Assignment: Take each line below that has "linecap" and copy it.

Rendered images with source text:
↓↓↓
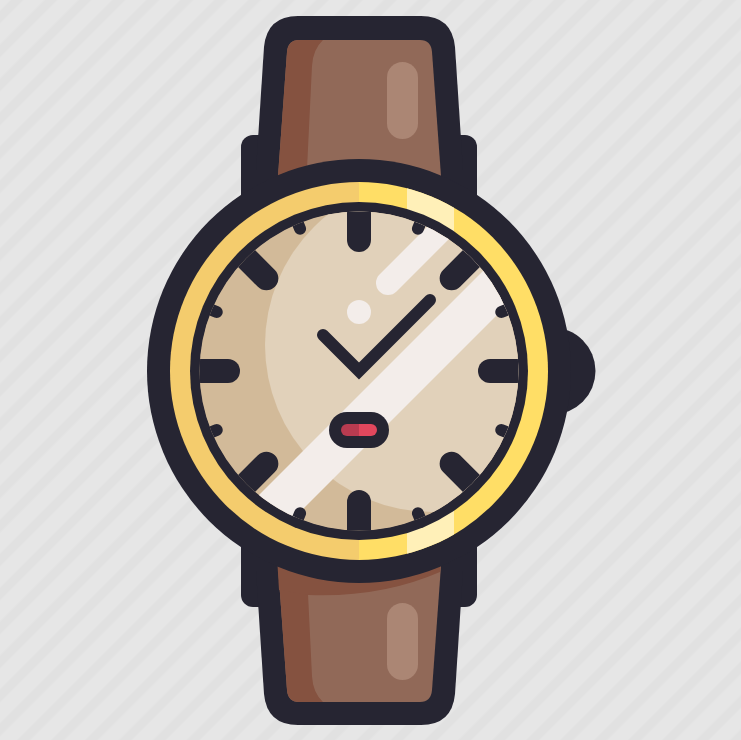
<!DOCTYPE html>
<html lang="en">
<head>
<meta charset="utf-8">
<title>Wristwatch icon</title>
<style>
:root {
  --backdrop: #e6e6e6;
  --hatch: #e1e1e1;
  --ink: #262532;
  --leather: #916958;
  --leather-shade: #855240;
  --leather-shine: #ab8674;
  --gold: #ffde66;
  --gold-shade: #f4cc6d;
  --gold-shine: #fff0b8;
  --dial: #e1d1ba;
  --dial-shade: #d2ba99;
  --glare: #f3edea;
  --red: #e2475d;
  --red-shade: #b93b50;
}
html, body { margin: 0; overflow: hidden; background: var(--backdrop); }
svg { display: block; width: 741px; height: 740px; }
.backdrop { fill: var(--backdrop); }
.hatch { stroke: var(--hatch); stroke-width: 9; }
.ink { fill: var(--ink); }
.leather { fill: var(--leather); }
.leather-shade { fill: var(--leather-shade); }
.leather-shine { fill: var(--leather-shine); }
.gold { fill: var(--gold); }
.gold-shade { fill: var(--gold-shade); }
.gold-shine { fill: var(--gold-shine); }
.dial { fill: var(--dial); }
.dial-shade { fill: var(--dial-shade); }
.glare { fill: var(--glare); }
.glare-line { stroke: var(--glare); stroke-width: 24; stroke-linecap: round; }
.red { fill: var(--red); }
.red-shade { fill: var(--red-shade); }
.tick { stroke: var(--ink); stroke-linecap: round; }
.hour { stroke-width: 24; }
.minor { stroke-width: 12; }
.hands { fill: none; stroke: var(--ink); stroke-width: 12; stroke-linecap: round; }
</style>
</head>
<body>
<svg viewBox="0 0 741 740" role="img" aria-label="Wristwatch with a gold bezel and brown leather strap">
  <defs>
    <pattern id="hatching" width="24" height="24" patternUnits="userSpaceOnUse" patternTransform="rotate(-45)">
      <line class="hatch" x1="0" y1="12" x2="24" y2="12"/>
    </pattern>
    <clipPath id="leather-clip">
      <path d="M277 190 287 52Q288 40 299 40H420Q431 40 432 52L442 190Z"/>
    </clipPath>
    <clipPath id="bezel-clip"><circle cx="359" cy="371" r="189"/></clipPath>
    <clipPath id="dial-clip"><circle cx="359" cy="371" r="159.5"/></clipPath>
    <clipPath id="window-clip"><rect x="341" y="424" width="36" height="12" rx="6"/></clipPath>
    <path id="strap-outline" class="ink" d="M256 170 264 47Q267 16 298 16H421Q452 16 455 47L463 170V220H256Z"/>
    <g id="strap-leather">
      <g clip-path="url(#leather-clip)">
        <rect class="leather" x="270" y="36" width="180" height="160"/>
        <path class="leather-shade" d="M270 36H328Q313 46 312 66L306 190H270Z"/>
      </g>
      <rect class="leather-shine" x="387" y="62" width="31" height="77" rx="15.5"/>
    </g>
    <line id="hour-tick" class="tick hour" x1="359" y1="200" x2="359" y2="240"/>
    <line id="minor-tick" class="tick minor" x1="359" y1="203" x2="359" y2="217"/>
  </defs>

  <rect class="backdrop" width="741" height="740"/>
  <rect width="741" height="740" fill="url(#hatching)"/>

  <g id="strap">
    <rect class="ink" x="241" y="135" width="236" height="472" rx="12"/>
    <use href="#strap-outline"/>
    <use href="#strap-outline" transform="matrix(1 0 0 -1 0 741)"/>
    <use href="#strap-leather"/>
    <use href="#strap-leather" transform="matrix(1 0 0 -1 0 742)"/>
    <path class="leather-shade" d="M277 556H442L440 572Q380 598 308 595L279 590Z"/>
  </g>

  <g id="case">
    <circle class="ink" cx="552" cy="371" r="43.5"/>
    <circle class="ink" cx="359" cy="371" r="212"/>
    <g clip-path="url(#bezel-clip)">
      <rect class="gold" x="359" y="180" width="192" height="382"/>
      <rect class="gold-shade" x="168" y="180" width="191" height="382"/>
      <rect class="gold-shine" x="407" y="180" width="47" height="382"/>
    </g>
    <circle class="ink" cx="359" cy="371" r="169"/>
  </g>

  <g id="dial" clip-path="url(#dial-clip)">
    <circle class="dial-shade" cx="359" cy="371" r="160"/>
    <circle class="dial" cx="432" cy="345" r="167"/>
    <polygon class="glare" points="535,219 535,277 255,557 197,557"/>
    <line class="glare-line" x1="388" y1="283" x2="460" y2="211"/>
    <circle class="glare" cx="359" cy="312" r="12"/>
    <g id="hour-ticks">
      <use href="#hour-tick"/>
      <use href="#hour-tick" transform="rotate(45 359 371)"/>
      <use href="#hour-tick" transform="rotate(90 359 371)"/>
      <use href="#hour-tick" transform="rotate(135 359 371)"/>
      <use href="#hour-tick" transform="rotate(180 359 371)"/>
      <use href="#hour-tick" transform="rotate(225 359 371)"/>
      <use href="#hour-tick" transform="rotate(270 359 371)"/>
      <use href="#hour-tick" transform="rotate(315 359 371)"/>
    </g>
    <g id="minor-ticks">
      <use href="#minor-tick" transform="rotate(22.5 359 371)"/>
      <use href="#minor-tick" transform="rotate(67.5 359 371)"/>
      <use href="#minor-tick" transform="rotate(112.5 359 371)"/>
      <use href="#minor-tick" transform="rotate(157.5 359 371)"/>
      <use href="#minor-tick" transform="rotate(202.5 359 371)"/>
      <use href="#minor-tick" transform="rotate(247.5 359 371)"/>
      <use href="#minor-tick" transform="rotate(292.5 359 371)"/>
      <use href="#minor-tick" transform="rotate(337.5 359 371)"/>
    </g>
  </g>

  <g id="date-window">
    <rect class="ink" x="329" y="412" width="60" height="36" rx="18"/>
    <g clip-path="url(#window-clip)">
      <rect class="red" x="359" y="424" width="18" height="12"/>
      <rect class="red-shade" x="341" y="424" width="18" height="12"/>
    </g>
  </g>
  <polyline class="hands" points="323,335 359,371 430,300"/>
</svg>
</body>
</html>
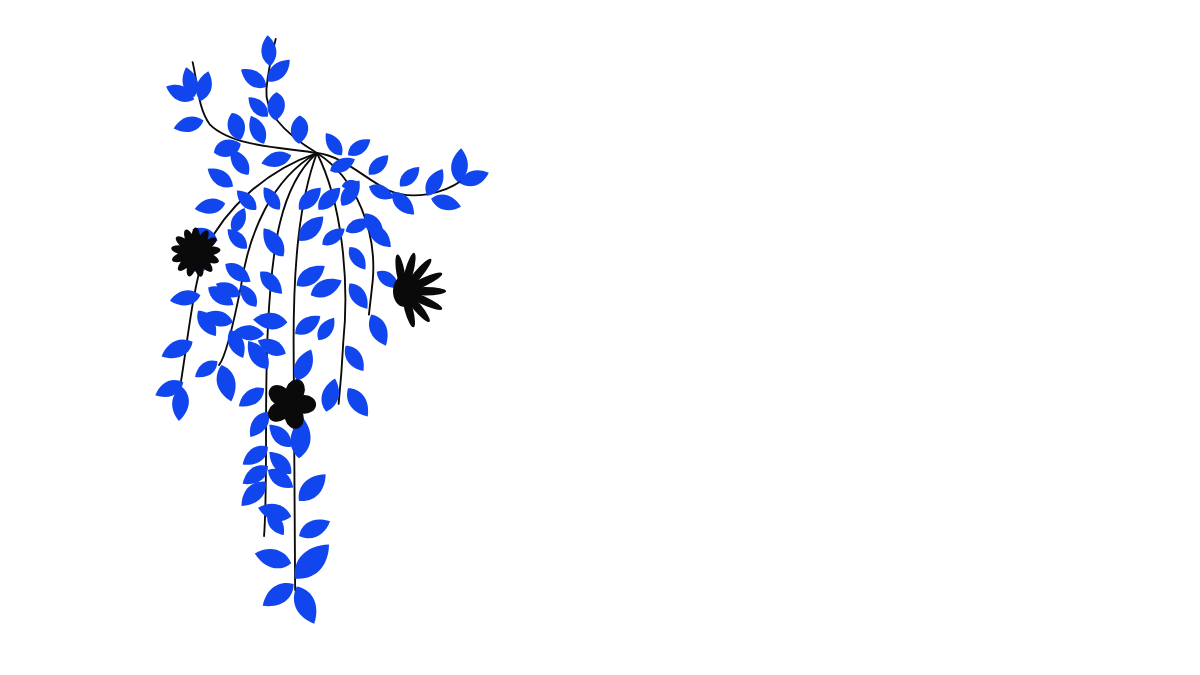
<!DOCTYPE html>
<html lang="en">
<head>
<meta charset="utf-8">
<title>Hanging Vine</title>
<link rel="stylesheet" href="https://fonts.googleapis.com/css2?family=Inter&display=swap">
<style>
  :root {
    --paper: #ffffff;
    --leaf-blue: #1146ee;
    --ink: #0a0a0a;
  }
  html, body {
    margin: 0;
    padding: 0;
    width: 1200px;
    height: 675px;
    overflow: hidden;
    background: var(--paper);
    font-family: "Inter", sans-serif;
  }
  .vine-canvas {
    display: block;
    width: 1200px;
    height: 675px;
  }
  .stem {
    fill: none;
    stroke: var(--ink);
    stroke-width: 2.4;
    stroke-linecap: round;
  }
  .leaf { fill: var(--leaf-blue); }
  .bloom { fill: var(--ink); }
</style>
</head>
<body>
<svg class="vine-canvas" viewBox="0 0 1545 869" xmlns="http://www.w3.org/2000/svg" role="img" aria-label="Hanging vine with blue leaves and black flowers">
  <defs>
    <path id="leaf-shape" class="leaf" d="M0 0 C8 -14 26 -18 44 -4 C32 10 14 14 0 0Z"/>
    <path id="leaf-round" class="leaf" d="M0 0 C6 -18 28 -20 40 -6 C36 10 16 16 0 0Z"/>
    <ellipse id="petal" class="bloom" cx="0" cy="-16" rx="6" ry="16"/>
    <ellipse id="petal-fat" class="bloom" cx="0" cy="-16" rx="11" ry="14"/>
  </defs>

  <g class="stems">
    <path class="stem" d="M408 197 C370 190 300 190 270 160 C255 140 255 110 248 80"/>
    <path class="stem" d="M408 197 C380 180 340 150 343 115 C345 90 350 70 355 50"/>
    <path class="stem" d="M408 197 C440 200 470 230 500 245 C530 258 570 250 595 232"/>
    <path class="stem" d="M408 197 C340 220 290 270 265 320 C245 380 240 460 228 520"/>
    <path class="stem" d="M408 197 C350 230 320 300 310 370 C300 420 290 460 282 470"/>
    <path class="stem" d="M408 197 C360 240 350 320 345 420 C340 520 345 620 340 690"/>
    <path class="stem" d="M408 197 C385 260 378 340 378 440 C378 560 380 680 380 760"/>
    <path class="stem" d="M408 197 C440 260 450 360 442 440 C440 480 438 500 436 520"/>
    <path class="stem" d="M408 197 C460 230 485 300 480 360 C478 380 476 395 475 405"/>
  </g>

  <g class="foliage">
    <use href="#leaf-shape" transform="translate(250 128) rotate(-150) scale(0.9)"/>
    <use href="#leaf-shape" transform="translate(250 125) rotate(-100) scale(0.9)"/>
    <use href="#leaf-shape" transform="translate(258 130) rotate(-70) scale(0.9)"/>
    <use href="#leaf-shape" transform="translate(262 155) rotate(170) scale(0.9)"/>
    <use href="#leaf-round" transform="translate(310 180) rotate(-100) scale(0.9)"/>
    <use href="#leaf-round" transform="translate(310 185) rotate(170) scale(0.9)"/>
    <use href="#leaf-shape" transform="translate(340 185) rotate(-110) scale(0.9)"/>
    <use href="#leaf-shape" transform="translate(348 85) rotate(-90) scale(0.9)"/>
    <use href="#leaf-shape" transform="translate(345 105) rotate(-40) scale(0.9)"/>
    <use href="#leaf-shape" transform="translate(343 112) rotate(-140) scale(0.9)"/>
    <use href="#leaf-round" transform="translate(355 155) rotate(-80) scale(0.9)"/>
    <use href="#leaf-shape" transform="translate(345 150) rotate(-130) scale(0.8)"/>
    <use href="#leaf-round" transform="translate(385 185) rotate(-80) scale(0.9)"/>
    <use href="#leaf-shape" transform="translate(440 200) rotate(-120) scale(0.8)"/>
    <use href="#leaf-shape" transform="translate(448 200) rotate(-30) scale(0.8)"/>
    <use href="#leaf-shape" transform="translate(475 225) rotate(-40) scale(0.8)"/>
    <use href="#leaf-shape" transform="translate(515 240) rotate(-40) scale(0.8)"/>
    <use href="#leaf-shape" transform="translate(550 252) rotate(-55) scale(0.9)"/>
    <use href="#leaf-shape" transform="translate(590 235) rotate(-80) scale(1)"/>
    <use href="#leaf-shape" transform="translate(592 236) rotate(-15) scale(0.9)"/>
    <use href="#leaf-shape" transform="translate(555 256) rotate(20) scale(0.9)"/>
    <use href="#leaf-shape" transform="translate(505 248) rotate(50) scale(0.9)"/>
    <use href="#leaf-shape" transform="translate(475 240) rotate(30) scale(0.8)"/>
    <use href="#leaf-shape" transform="translate(425 220) rotate(-20) scale(0.8)"/>
    <use href="#leaf-shape" transform="translate(440 240) rotate(-10) scale(0.5)"/>
    <use href="#leaf-shape" transform="translate(375 200) rotate(170) scale(0.9)"/>
    <use href="#leaf-shape" transform="translate(320 225) rotate(-120) scale(0.9)"/>
    <use href="#leaf-shape" transform="translate(300 240) rotate(-140) scale(0.9)"/>
    <use href="#leaf-shape" transform="translate(290 262) rotate(175) scale(0.9)"/>
    <use href="#leaf-shape" transform="translate(330 270) rotate(-130) scale(0.8)"/>
    <use href="#leaf-shape" transform="translate(360 270) rotate(-120) scale(0.8)"/>
    <use href="#leaf-shape" transform="translate(385 270) rotate(-40) scale(0.9)"/>
    <use href="#leaf-shape" transform="translate(410 270) rotate(-40) scale(0.9)"/>
    <use href="#leaf-shape" transform="translate(440 265) rotate(-50) scale(0.9)"/>
    <use href="#leaf-shape" transform="translate(470 275) rotate(60) scale(0.9)"/>
    <use href="#leaf-shape" transform="translate(445 298) rotate(-20) scale(0.8)"/>
    <use href="#leaf-shape" transform="translate(475 290) rotate(50) scale(0.9)"/>
    <use href="#leaf-shape" transform="translate(385 310) rotate(-40) scale(1)"/>
    <use href="#leaf-shape" transform="translate(365 330) rotate(-120) scale(1)"/>
    <use href="#leaf-shape" transform="translate(415 315) rotate(-30) scale(0.8)"/>
    <use href="#leaf-shape" transform="translate(450 318) rotate(60) scale(0.8)"/>
    <use href="#leaf-shape" transform="translate(280 310) rotate(-150) scale(0.8)"/>
    <use href="#leaf-shape" transform="translate(300 300) rotate(-60) scale(0.8)"/>
    <use href="#leaf-shape" transform="translate(318 320) rotate(-130) scale(0.8)"/>
    <use href="#leaf-shape" transform="translate(268 345) rotate(-160) scale(0.8)"/>
    <use href="#leaf-shape" transform="translate(290 340) rotate(40) scale(0.9)"/>
    <use href="#leaf-shape" transform="translate(335 350) rotate(50) scale(0.9)"/>
    <use href="#leaf-shape" transform="translate(382 368) rotate(-30) scale(1)"/>
    <use href="#leaf-shape" transform="translate(400 380) rotate(-20) scale(1)"/>
    <use href="#leaf-shape" transform="translate(450 365) rotate(60) scale(0.9)"/>
    <use href="#leaf-shape" transform="translate(485 350) rotate(40) scale(0.8)"/>
    <use href="#leaf-shape" transform="translate(258 380) rotate(175) scale(0.9)"/>
    <use href="#leaf-shape" transform="translate(268 370) rotate(40) scale(0.9)"/>
    <use href="#leaf-shape" transform="translate(310 380) rotate(-150) scale(0.8)"/>
    <use href="#leaf-shape" transform="translate(330 395) rotate(-120) scale(0.8)"/>
    <use href="#leaf-shape" transform="translate(300 415) rotate(-160) scale(0.9)"/>
    <use href="#leaf-shape" transform="translate(370 415) rotate(-170) scale(1)"/>
    <use href="#leaf-shape" transform="translate(380 430) rotate(-30) scale(0.9)"/>
    <use href="#leaf-shape" transform="translate(410 438) rotate(-50) scale(0.8)"/>
    <use href="#leaf-shape" transform="translate(255 400) rotate(60) scale(0.9)"/>
    <use href="#leaf-shape" transform="translate(478 405) rotate(70) scale(1)"/>
    <use href="#leaf-shape" transform="translate(445 445) rotate(60) scale(0.9)"/>
    <use href="#leaf-shape" transform="translate(248 440) rotate(160) scale(1)"/>
    <use href="#leaf-shape" transform="translate(296 425) rotate(70) scale(0.9)"/>
    <use href="#leaf-shape" transform="translate(340 430) rotate(-170) scale(0.9)"/>
    <use href="#leaf-shape" transform="translate(368 455) rotate(-150) scale(0.9)"/>
    <use href="#leaf-shape" transform="translate(382 490) rotate(-60) scale(1)"/>
    <use href="#leaf-shape" transform="translate(280 465) rotate(150) scale(0.8)"/>
    <use href="#leaf-shape" transform="translate(285 470) rotate(80) scale(1.1)"/>
    <use href="#leaf-shape" transform="translate(236 492) rotate(160) scale(0.9)"/>
    <use href="#leaf-shape" transform="translate(234 498) rotate(100) scale(1)"/>
    <use href="#leaf-shape" transform="translate(345 475) rotate(-120) scale(1)"/>
    <use href="#leaf-shape" transform="translate(340 500) rotate(150) scale(0.9)"/>
    <use href="#leaf-shape" transform="translate(420 530) rotate(-70) scale(1)"/>
    <use href="#leaf-shape" transform="translate(448 500) rotate(60) scale(1)"/>
    <use href="#leaf-shape" transform="translate(345 530) rotate(130) scale(0.9)"/>
    <use href="#leaf-shape" transform="translate(385 590) rotate(-80) scale(1.2)"/>
    <use href="#leaf-shape" transform="translate(375 575) rotate(-130) scale(0.9)"/>
    <use href="#leaf-shape" transform="translate(345 575) rotate(150) scale(0.9)"/>
    <use href="#leaf-shape" transform="translate(375 610) rotate(-130) scale(0.9)"/>
    <use href="#leaf-shape" transform="translate(345 600) rotate(150) scale(0.9)"/>
    <use href="#leaf-shape" transform="translate(385 645) rotate(-40) scale(1.1)"/>
    <use href="#leaf-shape" transform="translate(345 605) rotate(40) scale(0.9)"/>
    <use href="#leaf-shape" transform="translate(342 620) rotate(140) scale(1)"/>
    <use href="#leaf-shape" transform="translate(375 665) rotate(-160) scale(1)"/>
    <use href="#leaf-shape" transform="translate(385 690) rotate(-20) scale(1)"/>
    <use href="#leaf-shape" transform="translate(345 660) rotate(60) scale(0.8)"/>
    <use href="#leaf-shape" transform="translate(375 725) rotate(-160) scale(1.1)"/>
    <use href="#leaf-shape" transform="translate(380 745) rotate(-40) scale(1.4)"/>
    <use href="#leaf-shape" transform="translate(378 752) rotate(150) scale(1.1)"/>
    <use href="#leaf-shape" transform="translate(382 755) rotate(70) scale(1.2)"/>
  </g>

  <g class="bloom-left" transform="translate(252 325)">
    <use href="#petal" transform="rotate(0)"/>
    <use href="#petal" transform="rotate(28)"/>
    <use href="#petal" transform="rotate(56)"/>
    <use href="#petal" transform="rotate(84)"/>
    <use href="#petal" transform="rotate(112)"/>
    <use href="#petal" transform="rotate(140)"/>
    <use href="#petal" transform="rotate(168)"/>
    <use href="#petal" transform="rotate(196)"/>
    <use href="#petal" transform="rotate(224)"/>
    <use href="#petal" transform="rotate(252)"/>
    <use href="#petal" transform="rotate(280)"/>
    <use href="#petal" transform="rotate(308)"/>
    <use href="#petal" transform="rotate(336)"/>
    <circle class="bloom" r="14"/>
  </g>

  <g class="bloom-right" transform="translate(520 375)">
    <use href="#petal" transform="rotate(-10) scale(0.9 1.5)"/>
    <use href="#petal" transform="rotate(15) scale(0.9 1.6)"/>
    <use href="#petal" transform="rotate(40) scale(0.9 1.7)"/>
    <use href="#petal" transform="rotate(65) scale(0.9 1.7)"/>
    <use href="#petal" transform="rotate(90) scale(0.9 1.7)"/>
    <use href="#petal" transform="rotate(115) scale(0.9 1.7)"/>
    <use href="#petal" transform="rotate(140) scale(0.9 1.6)"/>
    <use href="#petal" transform="rotate(165) scale(0.9 1.5)"/>
    <ellipse class="bloom" cx="0" cy="0" rx="14" ry="20"/>
  </g>

  <g class="bloom-center" transform="translate(374 520)">
    <use href="#petal-fat" transform="rotate(20) scale(1.1)"/>
    <use href="#petal-fat" transform="rotate(92) scale(1.1)"/>
    <use href="#petal-fat" transform="rotate(164) scale(1.1)"/>
    <use href="#petal-fat" transform="rotate(236) scale(1.1)"/>
    <use href="#petal-fat" transform="rotate(308) scale(1.1)"/>
    <circle class="bloom" r="12"/>
  </g>
</svg>
</body>
</html>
↑↑↑
Solution for this task:
.glare-line { stroke: var(--glare); stroke-width: 24; stroke-linecap: round; }
.tick { stroke: var(--ink); stroke-linecap: round; }
.hands { fill: none; stroke: var(--ink); stroke-width: 12; stroke-linecap: round; }
    stroke-linecap: round;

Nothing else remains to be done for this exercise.